Input material:
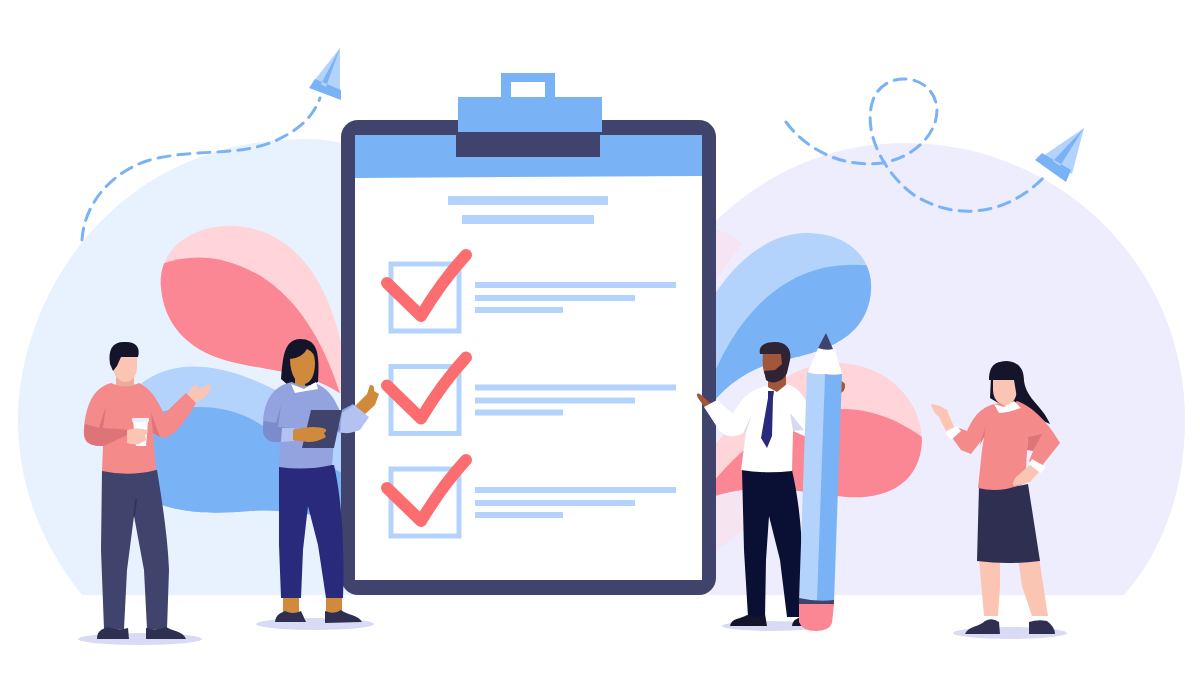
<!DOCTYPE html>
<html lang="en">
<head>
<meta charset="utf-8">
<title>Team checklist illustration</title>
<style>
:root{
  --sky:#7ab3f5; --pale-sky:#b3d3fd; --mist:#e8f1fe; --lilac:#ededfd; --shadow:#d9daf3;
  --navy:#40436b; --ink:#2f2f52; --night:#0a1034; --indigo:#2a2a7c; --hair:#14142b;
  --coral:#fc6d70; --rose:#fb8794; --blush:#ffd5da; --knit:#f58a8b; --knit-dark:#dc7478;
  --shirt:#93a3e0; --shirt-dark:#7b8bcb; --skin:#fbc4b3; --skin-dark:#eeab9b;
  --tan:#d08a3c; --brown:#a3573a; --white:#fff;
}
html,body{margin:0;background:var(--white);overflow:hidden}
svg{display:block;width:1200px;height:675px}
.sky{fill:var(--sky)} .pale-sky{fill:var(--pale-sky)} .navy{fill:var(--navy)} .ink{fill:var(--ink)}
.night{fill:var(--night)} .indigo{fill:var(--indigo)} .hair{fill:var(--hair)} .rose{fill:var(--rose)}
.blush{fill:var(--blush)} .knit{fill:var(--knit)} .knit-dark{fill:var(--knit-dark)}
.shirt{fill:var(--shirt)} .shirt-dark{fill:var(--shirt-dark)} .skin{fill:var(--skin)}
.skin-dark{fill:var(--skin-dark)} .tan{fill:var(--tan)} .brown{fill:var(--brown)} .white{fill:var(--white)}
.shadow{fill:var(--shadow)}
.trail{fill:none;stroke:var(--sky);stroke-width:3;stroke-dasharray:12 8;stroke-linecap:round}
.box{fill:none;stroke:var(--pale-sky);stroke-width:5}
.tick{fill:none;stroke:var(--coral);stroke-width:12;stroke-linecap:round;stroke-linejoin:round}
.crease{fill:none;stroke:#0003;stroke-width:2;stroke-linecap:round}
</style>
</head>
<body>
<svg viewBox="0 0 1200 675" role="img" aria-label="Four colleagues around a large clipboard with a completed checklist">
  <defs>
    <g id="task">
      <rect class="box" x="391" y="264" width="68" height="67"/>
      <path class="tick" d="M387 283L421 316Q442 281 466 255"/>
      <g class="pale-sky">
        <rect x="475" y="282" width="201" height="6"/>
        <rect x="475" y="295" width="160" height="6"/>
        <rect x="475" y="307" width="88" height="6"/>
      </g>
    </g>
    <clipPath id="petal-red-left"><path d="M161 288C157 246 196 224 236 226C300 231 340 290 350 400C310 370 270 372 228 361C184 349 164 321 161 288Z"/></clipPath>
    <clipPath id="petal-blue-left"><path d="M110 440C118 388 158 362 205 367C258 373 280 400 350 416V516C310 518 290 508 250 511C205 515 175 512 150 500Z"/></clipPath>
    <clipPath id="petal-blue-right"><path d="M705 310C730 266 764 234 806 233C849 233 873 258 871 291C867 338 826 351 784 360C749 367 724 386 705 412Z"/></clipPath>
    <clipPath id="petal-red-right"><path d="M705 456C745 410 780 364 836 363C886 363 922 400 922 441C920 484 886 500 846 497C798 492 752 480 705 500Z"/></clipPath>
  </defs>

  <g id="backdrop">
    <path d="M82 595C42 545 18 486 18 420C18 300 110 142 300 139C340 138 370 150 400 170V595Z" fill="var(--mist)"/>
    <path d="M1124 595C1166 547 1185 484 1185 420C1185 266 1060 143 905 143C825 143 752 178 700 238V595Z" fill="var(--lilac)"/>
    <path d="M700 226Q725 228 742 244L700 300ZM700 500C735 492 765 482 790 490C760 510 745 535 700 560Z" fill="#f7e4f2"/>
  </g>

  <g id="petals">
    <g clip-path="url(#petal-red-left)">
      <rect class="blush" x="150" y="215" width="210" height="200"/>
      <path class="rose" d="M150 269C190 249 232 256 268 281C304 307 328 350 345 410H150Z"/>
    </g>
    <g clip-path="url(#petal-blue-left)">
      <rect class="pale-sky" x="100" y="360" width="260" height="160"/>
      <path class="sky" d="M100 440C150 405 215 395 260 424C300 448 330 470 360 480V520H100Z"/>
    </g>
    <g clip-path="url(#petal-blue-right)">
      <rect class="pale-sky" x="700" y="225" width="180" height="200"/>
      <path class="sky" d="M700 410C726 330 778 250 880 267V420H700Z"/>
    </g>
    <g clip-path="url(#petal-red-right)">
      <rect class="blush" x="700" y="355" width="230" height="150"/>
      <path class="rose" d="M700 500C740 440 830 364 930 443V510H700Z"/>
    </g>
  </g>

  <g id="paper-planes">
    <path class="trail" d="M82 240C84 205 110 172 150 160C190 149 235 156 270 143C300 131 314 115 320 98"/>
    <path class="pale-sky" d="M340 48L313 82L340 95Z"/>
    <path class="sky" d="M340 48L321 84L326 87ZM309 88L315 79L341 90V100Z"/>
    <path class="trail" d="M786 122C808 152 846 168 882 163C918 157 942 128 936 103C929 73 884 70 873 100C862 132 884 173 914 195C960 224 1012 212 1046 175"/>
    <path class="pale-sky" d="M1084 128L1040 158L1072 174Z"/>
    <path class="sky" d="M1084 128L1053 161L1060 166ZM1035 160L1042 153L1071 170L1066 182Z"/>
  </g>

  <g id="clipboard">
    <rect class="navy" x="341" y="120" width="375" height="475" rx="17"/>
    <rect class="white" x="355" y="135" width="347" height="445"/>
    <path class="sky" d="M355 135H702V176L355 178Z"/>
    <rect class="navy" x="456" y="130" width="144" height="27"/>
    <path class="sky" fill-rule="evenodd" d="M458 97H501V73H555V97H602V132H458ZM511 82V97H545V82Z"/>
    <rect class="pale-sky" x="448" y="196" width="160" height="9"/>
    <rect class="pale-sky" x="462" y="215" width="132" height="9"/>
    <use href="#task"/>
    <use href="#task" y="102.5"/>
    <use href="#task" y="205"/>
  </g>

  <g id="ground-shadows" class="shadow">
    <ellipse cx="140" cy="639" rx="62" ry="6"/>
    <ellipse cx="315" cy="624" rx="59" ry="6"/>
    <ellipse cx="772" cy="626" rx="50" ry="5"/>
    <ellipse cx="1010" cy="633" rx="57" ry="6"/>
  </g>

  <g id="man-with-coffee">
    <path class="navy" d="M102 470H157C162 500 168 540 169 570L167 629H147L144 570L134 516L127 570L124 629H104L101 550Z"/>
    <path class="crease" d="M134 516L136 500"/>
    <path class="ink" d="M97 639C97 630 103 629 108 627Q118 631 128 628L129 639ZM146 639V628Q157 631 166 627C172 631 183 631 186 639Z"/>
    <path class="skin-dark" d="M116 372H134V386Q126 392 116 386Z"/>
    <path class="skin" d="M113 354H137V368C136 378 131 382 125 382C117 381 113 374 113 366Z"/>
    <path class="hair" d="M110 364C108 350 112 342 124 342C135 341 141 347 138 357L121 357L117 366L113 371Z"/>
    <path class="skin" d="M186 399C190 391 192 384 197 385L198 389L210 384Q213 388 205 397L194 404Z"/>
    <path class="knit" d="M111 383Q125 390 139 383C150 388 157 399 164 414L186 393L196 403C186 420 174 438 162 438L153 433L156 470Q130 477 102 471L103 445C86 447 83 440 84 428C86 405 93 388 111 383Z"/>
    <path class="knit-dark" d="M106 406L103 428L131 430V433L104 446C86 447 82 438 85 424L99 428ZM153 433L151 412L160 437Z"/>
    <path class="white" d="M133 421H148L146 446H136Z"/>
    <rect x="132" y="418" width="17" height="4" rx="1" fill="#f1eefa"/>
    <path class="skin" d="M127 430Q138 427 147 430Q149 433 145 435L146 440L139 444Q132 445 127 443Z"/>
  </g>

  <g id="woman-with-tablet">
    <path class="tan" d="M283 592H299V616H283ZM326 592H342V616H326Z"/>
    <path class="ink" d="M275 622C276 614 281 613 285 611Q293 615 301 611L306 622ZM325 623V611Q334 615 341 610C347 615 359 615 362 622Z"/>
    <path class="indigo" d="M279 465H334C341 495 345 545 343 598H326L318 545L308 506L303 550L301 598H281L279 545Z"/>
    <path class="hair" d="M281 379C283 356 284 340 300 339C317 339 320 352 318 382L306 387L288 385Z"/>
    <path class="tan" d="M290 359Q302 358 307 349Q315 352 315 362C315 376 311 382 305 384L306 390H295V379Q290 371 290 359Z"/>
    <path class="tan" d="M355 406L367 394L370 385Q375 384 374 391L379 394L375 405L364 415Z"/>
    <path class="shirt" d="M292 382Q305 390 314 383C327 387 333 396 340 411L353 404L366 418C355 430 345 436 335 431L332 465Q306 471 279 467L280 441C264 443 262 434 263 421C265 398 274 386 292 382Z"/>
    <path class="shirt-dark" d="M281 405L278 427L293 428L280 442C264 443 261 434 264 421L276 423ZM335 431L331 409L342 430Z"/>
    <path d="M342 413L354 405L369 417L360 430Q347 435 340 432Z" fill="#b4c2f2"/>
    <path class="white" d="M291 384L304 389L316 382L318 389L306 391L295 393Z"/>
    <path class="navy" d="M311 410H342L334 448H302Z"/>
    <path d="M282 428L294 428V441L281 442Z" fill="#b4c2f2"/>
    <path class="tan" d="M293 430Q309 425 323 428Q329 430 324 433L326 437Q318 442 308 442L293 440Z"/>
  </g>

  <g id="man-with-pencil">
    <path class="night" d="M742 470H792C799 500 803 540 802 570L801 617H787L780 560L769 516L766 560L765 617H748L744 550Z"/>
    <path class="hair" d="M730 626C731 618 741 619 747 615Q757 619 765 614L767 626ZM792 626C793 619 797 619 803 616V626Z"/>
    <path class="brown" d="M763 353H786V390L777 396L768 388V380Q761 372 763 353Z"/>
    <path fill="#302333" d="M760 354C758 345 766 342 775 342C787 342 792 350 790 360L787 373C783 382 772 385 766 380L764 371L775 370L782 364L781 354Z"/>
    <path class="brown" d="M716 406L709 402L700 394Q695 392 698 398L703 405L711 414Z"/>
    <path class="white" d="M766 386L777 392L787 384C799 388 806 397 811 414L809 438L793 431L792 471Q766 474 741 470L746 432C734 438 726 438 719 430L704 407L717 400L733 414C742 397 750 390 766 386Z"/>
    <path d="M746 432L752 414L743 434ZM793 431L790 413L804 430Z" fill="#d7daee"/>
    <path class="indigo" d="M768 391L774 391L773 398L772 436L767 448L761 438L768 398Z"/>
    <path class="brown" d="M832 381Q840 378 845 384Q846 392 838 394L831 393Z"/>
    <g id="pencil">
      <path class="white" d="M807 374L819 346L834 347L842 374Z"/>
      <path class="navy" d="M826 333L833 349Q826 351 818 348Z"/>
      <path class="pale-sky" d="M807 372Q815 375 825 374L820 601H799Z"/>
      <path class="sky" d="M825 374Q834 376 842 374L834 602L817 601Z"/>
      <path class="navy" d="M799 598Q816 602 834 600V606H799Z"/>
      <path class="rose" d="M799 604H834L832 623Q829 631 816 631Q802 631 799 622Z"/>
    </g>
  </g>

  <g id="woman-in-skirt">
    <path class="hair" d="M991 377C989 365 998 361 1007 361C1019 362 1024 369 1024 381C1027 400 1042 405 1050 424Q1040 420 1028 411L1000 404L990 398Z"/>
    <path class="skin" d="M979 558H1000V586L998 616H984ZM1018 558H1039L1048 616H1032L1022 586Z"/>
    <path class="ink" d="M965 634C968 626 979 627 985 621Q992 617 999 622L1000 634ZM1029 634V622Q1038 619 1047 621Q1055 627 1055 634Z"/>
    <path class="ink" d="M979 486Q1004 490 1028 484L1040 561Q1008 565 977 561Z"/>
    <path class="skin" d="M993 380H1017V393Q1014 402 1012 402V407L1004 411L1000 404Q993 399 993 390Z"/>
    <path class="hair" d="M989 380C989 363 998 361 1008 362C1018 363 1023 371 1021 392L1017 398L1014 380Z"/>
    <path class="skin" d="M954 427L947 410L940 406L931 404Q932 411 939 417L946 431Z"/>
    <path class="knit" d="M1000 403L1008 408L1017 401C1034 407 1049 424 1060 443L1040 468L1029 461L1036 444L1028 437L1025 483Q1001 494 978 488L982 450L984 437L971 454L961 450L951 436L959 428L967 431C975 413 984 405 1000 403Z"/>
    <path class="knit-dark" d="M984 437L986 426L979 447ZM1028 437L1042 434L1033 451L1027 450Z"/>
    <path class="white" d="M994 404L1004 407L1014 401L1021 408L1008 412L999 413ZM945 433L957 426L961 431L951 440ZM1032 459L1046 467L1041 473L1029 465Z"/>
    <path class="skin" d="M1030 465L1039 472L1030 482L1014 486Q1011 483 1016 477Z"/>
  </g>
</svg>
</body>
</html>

Problem to solve:
Please set down only the lines from the first line of the records above through the line that has "--shirt:#93a3e0; --shirt-dark:#7b8bcb; --skin:#fbc4b3;", exactly, and not the pictures.

The answer:
<!DOCTYPE html>
<html lang="en">
<head>
<meta charset="utf-8">
<title>Team checklist illustration</title>
<style>
:root{
  --sky:#7ab3f5; --pale-sky:#b3d3fd; --mist:#e8f1fe; --lilac:#ededfd; --shadow:#d9daf3;
  --navy:#40436b; --ink:#2f2f52; --night:#0a1034; --indigo:#2a2a7c; --hair:#14142b;
  --coral:#fc6d70; --rose:#fb8794; --blush:#ffd5da; --knit:#f58a8b; --knit-dark:#dc7478;
  --shirt:#93a3e0; --shirt-dark:#7b8bcb; --skin:#fbc4b3; --skin-dark:#eeab9b;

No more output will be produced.